= Beginning of Section =

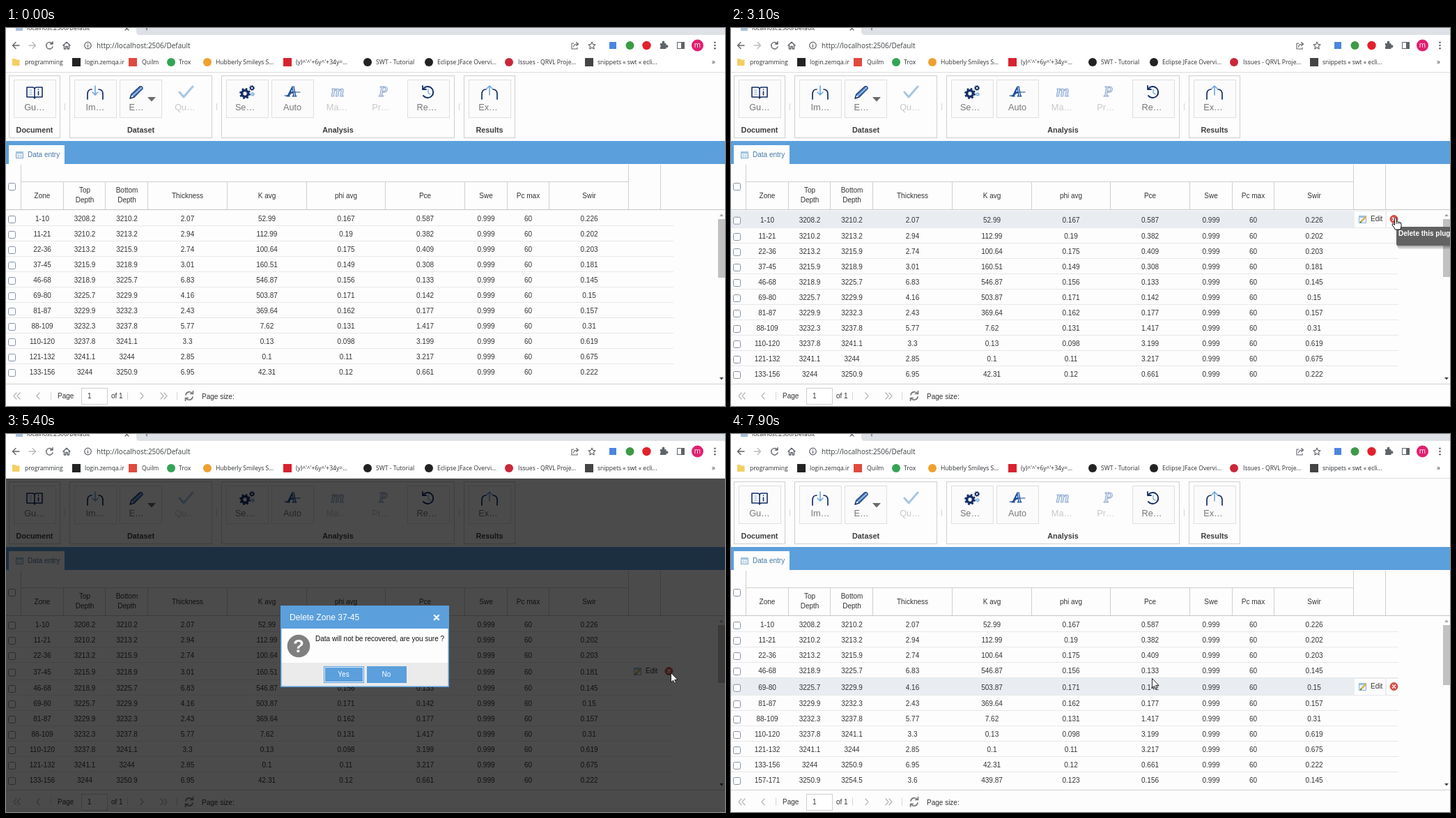
Animation, 1032 px wide and 542 px high, one loop 8 s. Source, as an HTML page:

```html
<!DOCTYPE html>
<html lang="en">
<head>
<meta charset="utf-8">
<title>Data entry</title>
<style>
html, body { margin: 0; width: 100%; height: 100%; overflow: hidden; background: #fdfdfd; }
svg { display: block; width: 100%; height: 100%; }
text { font: 10px "Liberation Sans", Arial, sans-serif; fill: #333; white-space: pre; }
.url { font: 10px "Open Sans", "Noto Sans", sans-serif; fill: #3c4043; }
.mark { font: 8.6px "Open Sans", "Noto Sans", sans-serif; fill: #2c2f33; }
.tool { font-size: 12.7px; fill: #777; }
.off { fill: #c8c8c8; }
.group { font-size: 10.8px; font-weight: bold; fill: #3c3c3c; }
.script { font: italic bold 20px "Liberation Serif", serif; fill: #a8cdf0; stroke: #1d4c94; stroke-width: 1.1; }
.line { fill: none; stroke-linecap: round; stroke-linejoin: round; }
</style>
</head>
<body>
<svg id="stage" viewBox="0 0 1032 542" xmlns="http://www.w3.org/2000/svg"></svg>
<script>
const LOOP = 8000;
const NAVY = '#152f66', SKY = '#6fa6dc', BLUE = '#5b9fdc';
const svg = document.getElementById('stage');

const rect = (x, y, w, h, fill, more = '') =>
  `<rect x="${x}" y="${y}" width="${w}" height="${h}" fill="${fill}" ${more}/>`;
const frame = (x, y, w, h, stroke, fill = 'none', r = 0) =>
  rect(x + .5, y + .5, w - 1, h - 1, fill, `stroke="${stroke}" rx="${r}"`);
const dot = (x, y, r, fill, more = '') => `<circle cx="${x}" cy="${y}" r="${r}" fill="${fill}" ${more}/>`;
const path = (d, stroke, w = 1.4, x = 0, y = 0) =>
  `<path class="line" d="${d}" stroke="${stroke}" stroke-width="${w}" transform="translate(${x} ${y})"/>`;
const solid = (d, fill) => `<path d="${d}" fill="${fill}"/>`;
const label = (x, y, s, cls = '', more = '') => `<text x="${x}" y="${y}" class="${cls}" ${more}>${s}</text>`;
const mid = (x, y, s, cls = '', more = '') => label(x, y, s, cls, `text-anchor="middle" ${more}`);
const hline = (x1, x2, y, c) => rect(x1, y, x2 - x1, 1, c);
const vline = (x, y1, y2, c) => rect(x, y1, 1, y2 - y1, c);
const check = y => frame(3, y, 11, 11, '#8493a4', '#fff', 2);

function browser() {
  const ink = '#5f6368', squares = [[101, '#222'], [182, '#e04a3f'], [404, '#d8232e'], [837, '#444']],
    rounds = [[237, '#35a457'], [289, '#eda12f'], [519, '#222'], [607, '#222'], [722, '#c9283a']];
  const marks = [[27, 'programming'], [113, 'login.zemqa.ir'], [195, 'Quilm'], [248, 'Trox'],
    [301, 'Hubberly Smileys S...'], [416, "(y)^'^'+6y^'+34y=..."], [531, 'SWT - Tutorial'],
    [619, 'Eclipse JFace Overvi...'], [735, 'Issues - QRVL Proje...'], [849, 'snippets « swt « ecli...']];
  return rect(0, 0, 1032, 64, '#fff') + rect(187, 0, 845, 10, '#dee1e6') +
    solid('M187 0V5Q187 10 192 10H187Z', '#fff') +
    label(30, 3, 'localhost:2506/Default', 'mark') + rect(14, 0, 10, 4, '#a9bfd8') +
    path('M171 -2L176 3M176 -2L171 3', ink, 1.2) + path('M202 -3V3', ink, 1.2) +
    path('M19 25H10M14 20.5L9.5 25L14 29.5', ink) +
    path('M33 25H42M38 20.5L42.5 25L38 29.5', '#b9bbbe') +
    path('M66.5 22.5A4.8 4.8 0 1 0 67 27M67 19.5V23H63.5', ink) +
    path('M82 25L87 20.2L92 25M83.5 24.5V30H85.8V26.5H88.2V30H90.5V24.5', ink) +
    dot(117.5, 25, 4.8, 'none', `stroke="${ink}" stroke-width="1.2"`) +
    path('M117.5 24.7V27.5M117.5 22.6V22.7', ink, 1.2) +
    label(130, 29, 'http://localhost:2506/Default', 'url') +
    path('M815 22H812V30H820V28M814.5 27Q815 23 821 23M818.5 20.5L821.5 23L818.5 25.5', ink, 1.1) +
    path('M841 20L842.5 23.4L846 23.8L843.4 26.2L844.2 30L841 28L837.8 30L838.6 26.2L836 23.8L839.5 23.4Z', ink, 1.1) +
    rect(866, 20, 10, 10, '#4a86e0') + dot(895.5, 25, 6, '#3d9a45') + dot(919.5, 25, 6.2, '#e3202b') +
    solid('M939 22H942A2 2 0 1 1 945 22H947.5V24.5A2 2 0 1 1 947.5 28V30H939V27.5A2 2 0 0 0 939 24.5Z', ink) +
    frame(963, 20, 11, 10, ink) + rect(969, 20, 5, 10, ink) +
    dot(992.5, 25, 8.5, '#e0206f') + mid(992.5, 28, 'm', 'url', 'style="fill:#fff"') +
    [20.7, 25, 29.3].map(y => dot(1017.5, y, 1.3, ink)).join('') +
    solid('M9 44H13L14.5 45.5H19.5V54H9Z', '#f3cf62') +
    squares.map(([x, c]) => rect(x - 6, 43, 12, 12, c)).join('') +
    rounds.map(([x, c]) => dot(x, 49, 6, c)).join('') +
    marks.map(([x, s]) => label(x, 52, s, 'mark')).join('') +
    label(1013, 52, '»', 'url') + hline(0, 1032, 63, '#dcdcdc');
}

function gear(x, y, r, c) {
  const ring = (rr, w, more = '') => dot(x, y, rr, 'none', `stroke="${c}" stroke-width="${w}" ${more}`);
  const step = 2 * Math.PI * r / 16;
  return ring(r * .68, r * .55) + ring(r, r * .45, `stroke-dasharray="${step}"`);
}

function toolbar() {
  const tray = (c, tip) => path('M-11 10V3Q-11 -4 -5 -4M5 -4Q11 -4 11 3V10', NAVY, 1.7) + path(tip, c, 1.6);
  const at = (x, s) => `<g transform="translate(${x} 92)">${s}</g>`;
  const groups = [[4, 74, 'Document'], [91, 205, 'Dataset'], [309, 335, 'Analysis'], [657, 74, 'Results']];
  const buttons = [[11, 'Gu…'], [98, 'Im…'], [163, 'E…', -6], [316, 'Se…', -3], [381, 'Auto'], [576, 'Re…', -2], [664, 'Ex…', -2]];
  const disabled = [[257, 'Qu…'], [475, 'Ma…'], [538, 'Pr…']];
  return rect(0, 64, 1032, 98, '#fdfdfd') +
    groups.map(([x, w, s]) => frame(x, 68, w, 90, '#cfcfcf') + mid(x + w / 2, 150, s, 'group')).join('') +
    [84, 302, 650].map(x => vline(x, 108, 118, '#d5d5d5')).join('') +
    buttons.map(([x, s, dx = 0]) => frame(x, 74, 61, 55, '#dfdfdf', '#fbfbfc') + mid(x + 30 + dx, 118, s, 'tool')).join('') +
    disabled.map(([x, s]) => mid(x, 118, s, 'tool off')).join('') +
    at(41, path('M-11 -7H-3Q0 -7 0 -4Q0 -7 3 -7H11V7H3Q0 7 0 9Q0 7 -3 7H-11ZM0 -4V8', NAVY, 1.6) +
      path('M-7 -3H-4M-7 0H-4M-7 3H-4', SKY, 1) + path('M5.5 -1V4M5.5 -4V-3.8', NAVY, 1.6)) +
    at(128, tray(SKY, 'M0 -9V4M-4 0L0 4L4 0')) +
    at(187, path('M-9 9L-7 3L5 -8Q9 -9 9 -5L-3 7Z', NAVY, 1.5) + path('M-6 4L6 -7M-4 6L8 -5', '#3f74bb', 2)) +
    solid('M203 99H215L209 105.5Z', '#6a6a6a') +
    at(258, path('M-9 0L-3 7L10 -8', '#a9c6e5', 3)) +
    gear(343, 94, 6.5, NAVY) + gear(353, 86, 3.2, NAVY) + gear(354, 95, 2.3, SKY) +
    mid(411, 98, 'A', 'script') + path('M400 97Q407 98 410 92H422', '#1d4c94', 1.2) +
    mid(476, 98, 'm', 'script', 'opacity=".45" style="font-size:24px"') + mid(541, 98, 'P', 'script', 'opacity=".45"') +
    at(606, path('M-7 -5A8 8 0 1 1 -7 5', NAVY, 2) + path('M-8 -9V-4H-3', NAVY, 1.8) + path('M0 -4V1L3 3', SKY, 1.3)) +
    at(694, tray(SKY, 'M0 4V-9M-4 -5L0 -9L4 -5')) +
    rect(0, 162, 1032, 33, BLUE) + rect(4, 168, 80, 28, '#fdfdfd') +
    frame(14, 177, 11, 10, '#7ba7ce', '#e9f2fa') + rect(14, 177, 11, 3, '#9fc3e2') +
    path('M14 183.5H25M17.5 180V187M21.5 180V187', '#b6d0e6', .8) +
    label(31, 185, 'Data entry', '', 'style="fill:#4478a8"');
}

const COLS = [52, 113, 173.5, 260.5, 374.5, 488, 601.5, 689, 749.5, 837];

function header() {
  const c = '#cfcfcf';
  const names = ['Zone', 'Top|Depth', 'Bottom|Depth', 'Thickness', 'K avg', 'phi avg', 'Pce', 'Swe', 'Pc max', 'Swir'];
  return rect(0, 195, 1032, 67, '#fdfdfd') + hline(22, 893, 220, c) + hline(0, 1032, 260, '#c6c6c6') +
    [21, 893, 939].map(x => vline(x, 196, 260, c)).join('') +
    [82, 142, 203, 317, 431, 544, 658, 719, 779].map(x => vline(x, 220, 260, c)).join('') + check(222) +
    names.map((n, i) => {
      const [a, b] = n.split('|');
      return b ? mid(COLS[i], 236, a) + mid(COLS[i], 250, b) : mid(COLS[i], 243.5, a);
    }).join('');
}

// zone, top depth, thickness, K, phi, Pce, Swir
const DATA = `1-10 3208.2 2.07 52.99 0.167 0.587 0.226
11-21 3210.2 2.94 112.99 0.19 0.382 0.202
22-36 3213.2 2.74 100.64 0.175 0.409 0.203
37-45 3215.9 3.01 160.51 0.149 0.308 0.181
46-68 3218.9 6.83 546.87 0.156 0.133 0.145
69-80 3225.7 4.16 503.87 0.171 0.142 0.15
81-87 3229.9 2.43 369.64 0.162 0.177 0.157
88-109 3232.3 5.77 7.62 0.131 1.417 0.31
110-120 3237.8 3.3 0.13 0.098 3.199 0.619
121-132 3241.1 2.85 0.1 0.11 3.217 0.675
133-156 3244 6.95 42.31 0.12 0.661 0.222
157-171 3250.9 3.6 439.87 0.123 0.156 0.145`.split('\n').map(r => r.split(' '));

function row([zone, top, thick, k, phi, pce, swir], i) {
  const bottom = DATA[i + 1] ? DATA[i + 1][1] : '3254.5';
  const cells = [zone, top, bottom, thick, k, phi, pce, '0.999', '60', swir];
  return `<g class="row"><rect width="958" height="21" fill="#e9edf2"/><rect width="958" height="1" fill="#e8e8e8"/>` +
    `<g>${check(7)}${cells.map((s, j) => mid(COLS[j], 15.3, s)).join('')}</g></g>`;
}

function footer() {
  const c = '#b4b4b4';
  return rect(0, 503, 1032, 39, '#fdfdfd') + hline(0, 1032, 510, '#d2d2d2') +
    path('M15 523L11 527.5L15 532M20 523L16 527.5L20 532M48 523L44 527.5L48 532M193 523L197 527.5L193 532M222 523L226 527.5L222 532M227 523L231 527.5L227 532', c, 1.2) +
    [64, 174, 245].map(x => vline(x, 522, 533, '#d5d5d5')).join('') +
    label(74, 531, 'Page') + frame(108, 516, 38, 24, '#cfcfcf', '#fff') + label(117, 531, '1') + label(151, 531, 'of 1') +
    path('M258 526A5.3 5.3 0 0 1 267.5 524M268.5 520.5V524.5H264.5M268 529A5.3 5.3 0 0 1 258.5 531M257.5 534.5V530.5H261.5', '#777', 1.6) +
    label(281, 532, 'Page size:');
}

const actions = `<g id="actions">${rect(895, 1, 44, 23, '#fdfdfd')}${rect(941, 1, 17, 23, '#fdfdfd')}
  ${frame(901, 7, 11, 11, '#8fb3cf', '#e6f1f8')}${rect(901, 7, 11, 3, '#9cc3df')}
  ${path('M904 16L911 9', '#e2ad3f', 2.2)}${path('M903.5 17L904.5 15.5', '#4b8a3c', 1.5)}
  ${label(918, 15, 'Edit')}${dot(951.5, 12, 5.5, '#d9534b', 'stroke="#b8403a" stroke-width=".8"')}
  ${path('M949.5 10L953.5 14M953.5 10L949.5 14', '#fff', 1.5)}</g>`;

const dialog = `<g id="modal">${rect(0, 64, 1032, 478, '#000', 'opacity=".7"')}
  ${rect(394, 246, 242, 117, BLUE)}${rect(395.5, 279, 239, 49, '#fdfdfd')}${rect(395.5, 328, 239, 33.5, '#ebebeb')}
  ${label(407, 267, 'Delete Zone 37-45', '', 'style="font-size:12.1px;fill:#fff"')}
  ${path('M614.8 260L621 266.2M621 260L614.8 266.2', '#fff', 2.4)}
  ${dot(420, 304, 16.3, '#7f7f7f')}${mid(420, 313, '?', '', 'style="font-size:26px;font-weight:bold;fill:#fff"')}
  ${label(444, 297, 'Data will not be recovered, are you sure ?', '', 'style="fill:#111"')}
  ${rect(456, 333, 58, 24, BLUE)}${frame(457, 334, 56, 22, '#e4f0fa')}${rect(518, 333, 57, 24, BLUE)}
  ${mid(484.5, 348, 'Yes', '', 'style="fill:#fff"')}${mid(546, 348, 'No', '', 'style="fill:#fff"')}</g>`;

const pointer = `<g id="arrow"><path d="M.5 .5V14L3.6 11.2L5.6 15.4L7.6 14.5L5.7 10.4H10Z" fill="#fff" stroke="#111" stroke-width=".9"/></g>
  <g id="hand"><path d="M-1.5 .8Q0 -.8 1.2 .8V6Q2.5 5 3.6 6.4Q5 5.6 6 7Q7.6 6.6 8 8.4V12Q8 14 6.5 17H-.8Q-1.5 14.5 -4 12Q-5.5 9.5 -4.6 8.8Q-3.2 8.2 -1.5 10.4Z" fill="#fff" stroke="#111"/>
  <path d="M1.2 6V9M3.6 6.5V9M6 7V9" stroke="#111" stroke-width=".8"/></g>`;

svg.innerHTML = `<defs><clipPath id="grid">${rect(0, 261, 1032, 243, '#000')}</clipPath></defs>` +
  rect(0, 0, 1032, 542, '#fdfdfd') + browser() + toolbar() +
  `<g clip-path="url(#grid)">${DATA.map(row).join('')}${actions}</g>` + header() + footer() +
  solid('M1024 270L1027 266.5L1030 270Z', '#a5a5a5') + solid('M1024 501L1030 501L1027 504.5Z', '#444') +
  rect(1022, 274, 10, 84, '#c1c1c1', 'id="thumb"') + dialog +
  `<g id="tip">${rect(2, 2, 90, 30, '#000', 'opacity=".12" rx="3"')}${rect(1, 1, 90, 28.5, '#000', 'opacity=".2" rx="2"')}
   ${rect(0, 0, 90, 27, '#626262', 'rx="2"')}${label(3, 12.5, 'Delete this plug', '', 'style="font-weight:bold;fill:#fff"')}</g>` + pointer;

// each run: start time, then pointer positions 100 ms apart
const RUNS = [
  [200, 700, 10, 726, 60, 750, 115, 766, 170, 768, 218, 748, 247],
  [900, 747, 247],
  [1100, 760, 240, 800, 220, 850, 268, 882, 309, 901, 286],
  [1700, 904, 282, 930, 182, 940, 514, 930, 275, 955, 266],
  [2300, 962, 270, 962, 273, 957, 273, 954, 272],
  [3500, 953, 296, 950, 317, 948, 334, 947, 337],
  [4000, 944, 359, 940, 331, 938, 270, 942, 292, 947, 318],
  [4600, 951, 339],
  [5300, 954, 342],
  [6600, 485, 336],
  [7100, 486, 336],
  [7300, 492, 343, 508, 352, 530, 361, 556, 364, 580, 360, 597, 353, 604, 350]
];
const moves = RUNS.flatMap(([t, ...p]) =>
  Array.from({ length: p.length / 2 }, (_, i) => [t + i * 100, p[2 * i], p[2 * i + 1]]));
for (let i = 1; i <= 9; i++) {
  const p = i / 9, e = p * p * (3 - 2 * p);
  moves.push([5600 + i * 100, Math.round(954 - 469 * e), Math.round(342 - 6 * e + 8 * Math.sin(Math.PI * p))]);
}
moves.sort((a, b) => a[0] - b[0]);

// time, expanded row
const OPEN = [[0, -1], [2000, 0], [3800, 3], [4200, 0], [4400, 2], [4600, 3], [6600, -1], [6800, 3], [7600, 4]];

const $ = id => document.getElementById(id);
const last = (list, t) => list.filter(s => s[0] <= t).pop();
const within = (t, a, b) => t >= a && t < b;
const show = (el, on) => el.setAttribute('display', on ? 'inline' : 'none');
const place = (el, x, y) => el.setAttribute('transform', `translate(${x} ${y})`);
const rows = [...document.querySelectorAll('.row')];

function draw(t) {
  const [, x, y] = last(moves, t) || [0, -99, -99];
  const open = last(OPEN, t)[1];
  const modal = within(t, 5300, 6600), gone = t >= 6600;
  const hand = within(t, 2500, 3800) || within(t, 4600, 5300);
  const tip = within(t, 3100, 3500) || within(t, 4800, 5000);
  let top = 262, n = 0;
  rows.forEach((el, i) => {
    const hidden = gone && i === 3;
    show(el, !hidden);
    if (hidden) return;
    const big = n++ === open, h = big ? 25 : 22;
    const [back, rule, cells] = el.children;
    place(el, 0, top);
    back.setAttribute('height', h - 1);
    show(back, !modal && x < 958 && within(y + 3, top, top + h));
    rule.setAttribute('y', h - 1);
    place(cells, 0, big ? 1.7 : 0);
    if (big) place($('actions'), 0, top);
    top += h;
  });
  show($('actions'), open >= 0);
  $('thumb').setAttribute('height', 84 + (gone ? 3 : 0) - (open >= 0 ? 1 : 0));
  show($('modal'), modal);
  show($('tip'), tip);
  place($('tip'), x + 1, y + 13);
  show($('arrow'), !hand);
  show($('hand'), hand);
  place($('arrow'), x, y);
  place($('hand'), x, y);
}

const start = performance.now();
function tick() {
  draw((performance.now() - start) % LOOP);
  requestAnimationFrame(tick);
}
tick();
</script>
</body>
</html>
```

= End of Section =

What you need to do
Whenever a line in the records contains the word "body", copy that line.

Response below
html, body { margin: 0; width: 100%; height: 100%; overflow: hidden; background: #fdfdfd; }
<body>
</body>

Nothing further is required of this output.